A new mother appeared recently in the galleries for African art at the Metropolitan Museum of Art. She is a painted wood figure, slightly smaller than life-size, holding an infant twin in each hand.
The sculptor, Claudette Schreuders, was born in 1973 in Pretoria. She had two distinct phases to her training: as an MFA student in Cape Town, and as in apprentice to masters in traditional woodcarving techniques in Nigeria and Kenya. Her carved wood pieces—like this frank-looking woman, standing stockstill in her geometric ensemble as her matching babies squirm—owe to classical African as well as European medieval antecedents; she shows them in contemporary-art galleries, among them Jack Shainman in New York and Stevenson in South Africa.

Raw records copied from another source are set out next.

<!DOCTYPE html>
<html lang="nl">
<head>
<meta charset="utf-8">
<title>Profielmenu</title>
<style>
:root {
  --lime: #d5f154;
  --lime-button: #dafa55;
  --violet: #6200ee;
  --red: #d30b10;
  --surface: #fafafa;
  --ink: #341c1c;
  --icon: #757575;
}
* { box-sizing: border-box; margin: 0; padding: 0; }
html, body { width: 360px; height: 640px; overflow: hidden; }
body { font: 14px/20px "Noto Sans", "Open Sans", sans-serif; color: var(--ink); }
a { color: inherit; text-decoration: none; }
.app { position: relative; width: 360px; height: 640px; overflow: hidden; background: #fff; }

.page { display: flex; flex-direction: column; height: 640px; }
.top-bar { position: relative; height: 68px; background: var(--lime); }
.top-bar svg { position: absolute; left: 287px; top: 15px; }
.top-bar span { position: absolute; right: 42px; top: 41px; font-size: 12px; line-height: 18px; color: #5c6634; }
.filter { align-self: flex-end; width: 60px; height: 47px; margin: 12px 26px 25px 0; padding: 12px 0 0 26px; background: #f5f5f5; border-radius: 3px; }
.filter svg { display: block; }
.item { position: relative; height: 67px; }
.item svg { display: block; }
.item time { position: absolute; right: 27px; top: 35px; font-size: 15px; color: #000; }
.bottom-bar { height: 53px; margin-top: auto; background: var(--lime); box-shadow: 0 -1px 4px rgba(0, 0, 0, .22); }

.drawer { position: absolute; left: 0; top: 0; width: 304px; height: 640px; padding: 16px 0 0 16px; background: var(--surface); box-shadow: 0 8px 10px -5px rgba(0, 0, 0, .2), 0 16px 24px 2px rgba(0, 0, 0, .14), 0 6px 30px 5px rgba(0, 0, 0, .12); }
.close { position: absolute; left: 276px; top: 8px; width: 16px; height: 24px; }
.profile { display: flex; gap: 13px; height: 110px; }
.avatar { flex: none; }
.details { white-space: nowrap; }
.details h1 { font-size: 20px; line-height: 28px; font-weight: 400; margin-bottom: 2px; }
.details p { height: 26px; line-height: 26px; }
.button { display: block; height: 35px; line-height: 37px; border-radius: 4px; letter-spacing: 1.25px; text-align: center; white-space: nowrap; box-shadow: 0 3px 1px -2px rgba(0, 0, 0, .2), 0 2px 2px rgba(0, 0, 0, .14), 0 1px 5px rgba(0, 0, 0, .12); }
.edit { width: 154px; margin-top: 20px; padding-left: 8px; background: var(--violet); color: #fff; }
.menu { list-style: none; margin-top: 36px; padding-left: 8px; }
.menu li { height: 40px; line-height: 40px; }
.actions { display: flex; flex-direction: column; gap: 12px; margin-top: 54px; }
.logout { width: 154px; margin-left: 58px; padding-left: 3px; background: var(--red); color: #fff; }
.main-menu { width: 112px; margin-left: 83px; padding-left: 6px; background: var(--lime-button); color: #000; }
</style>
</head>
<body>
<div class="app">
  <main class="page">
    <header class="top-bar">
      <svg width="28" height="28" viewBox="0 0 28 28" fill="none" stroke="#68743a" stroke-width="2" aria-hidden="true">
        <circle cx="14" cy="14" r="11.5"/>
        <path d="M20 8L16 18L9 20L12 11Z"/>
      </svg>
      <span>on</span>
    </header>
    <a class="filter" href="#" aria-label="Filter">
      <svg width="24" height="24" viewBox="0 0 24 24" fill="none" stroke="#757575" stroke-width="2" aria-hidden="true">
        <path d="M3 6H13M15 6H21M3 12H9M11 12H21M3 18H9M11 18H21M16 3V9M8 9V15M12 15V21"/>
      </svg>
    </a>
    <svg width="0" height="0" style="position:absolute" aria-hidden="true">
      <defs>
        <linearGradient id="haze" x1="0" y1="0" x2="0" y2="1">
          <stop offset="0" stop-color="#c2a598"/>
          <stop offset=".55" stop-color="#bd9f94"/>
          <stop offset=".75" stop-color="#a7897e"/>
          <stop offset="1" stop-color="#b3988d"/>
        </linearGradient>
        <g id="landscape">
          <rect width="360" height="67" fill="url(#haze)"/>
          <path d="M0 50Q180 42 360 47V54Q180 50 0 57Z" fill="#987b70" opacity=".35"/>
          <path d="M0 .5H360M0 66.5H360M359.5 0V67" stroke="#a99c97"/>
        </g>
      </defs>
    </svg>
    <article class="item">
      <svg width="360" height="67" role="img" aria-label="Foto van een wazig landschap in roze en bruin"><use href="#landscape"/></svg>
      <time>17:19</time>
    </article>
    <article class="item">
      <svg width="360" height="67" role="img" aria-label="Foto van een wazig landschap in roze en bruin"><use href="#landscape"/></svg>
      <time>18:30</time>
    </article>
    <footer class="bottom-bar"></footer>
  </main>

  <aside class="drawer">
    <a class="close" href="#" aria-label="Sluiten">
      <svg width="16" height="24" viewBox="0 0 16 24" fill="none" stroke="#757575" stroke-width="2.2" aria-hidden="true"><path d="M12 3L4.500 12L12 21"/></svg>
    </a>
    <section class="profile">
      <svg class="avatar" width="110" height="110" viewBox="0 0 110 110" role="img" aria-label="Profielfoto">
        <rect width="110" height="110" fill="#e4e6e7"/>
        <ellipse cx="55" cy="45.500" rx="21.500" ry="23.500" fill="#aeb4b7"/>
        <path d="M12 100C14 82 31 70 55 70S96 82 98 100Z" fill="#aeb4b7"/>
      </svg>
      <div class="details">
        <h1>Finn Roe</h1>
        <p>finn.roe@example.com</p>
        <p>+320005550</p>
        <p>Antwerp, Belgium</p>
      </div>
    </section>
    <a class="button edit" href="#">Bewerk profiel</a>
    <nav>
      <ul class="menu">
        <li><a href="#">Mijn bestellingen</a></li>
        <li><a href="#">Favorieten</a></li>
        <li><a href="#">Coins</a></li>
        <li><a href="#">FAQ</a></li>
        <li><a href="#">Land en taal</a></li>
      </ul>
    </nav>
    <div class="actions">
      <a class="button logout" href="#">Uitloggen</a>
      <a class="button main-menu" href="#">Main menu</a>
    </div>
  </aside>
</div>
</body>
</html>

So when Alisa LaGamma, a curator of African art at the Met (herself born in the Congo and brought up partly in Italy), saw Two Hands on a visit to Cape Town, she recommended it for acquisition—to the museum’s department of modern and contemporary art. Then, soon after her colleagues bought the 2010 artwork, she borrowed it from them.
LaGamma put the trio on a prominent platform in the main Africa gallery, alongside a Dogon sculpture of a mother and child, and in sight of similar pairs from other cultures. (Though twins are prominent in Dogon, Yoruba, and several other classical African-art traditions, LaGamma notes, the museum lacks the example for an ideal match-up.) Just down the wall from Two Hands hangs Between Earth and Heaven, a 2006 aluminum-and-copper tapestry by Ghana-born, Nigeria-based sculptor El Anatsui (another Shainman artist). Like the odes to the African mask the museum showed last year, Two Hands is yet more evidence that the boundaries between departments are eroding.
Call it contemporary, African, post-Primitivist, or post-Colonialist, it’s still a contemporary sculpture of white figures by a white South African female artist, taking pride of place in galleries devoted to more traditional arts of Africa. For that reason, this little family makes a very big statement.
Left: Mother and Child Figure (N’duleri), Mali, Dogon peoples, 16th - early 20th century, wood. The Michael C. Rockefeller Memorial Collection, bequest of Nelson A. Rockefeller.
Right: Claudette Schreuders, “Two Hands,” 2010, jelutong wood and enamel paint. The Metropolitan Museum of Art, New York, purchase, Abraham L. Waintrob Fund and Bertha and Isaac Liberman Foundation and The Gerta Foundation Gifts.
She was real?
By a solid 3 days too. Not even close haha
Hahaha nice! Lol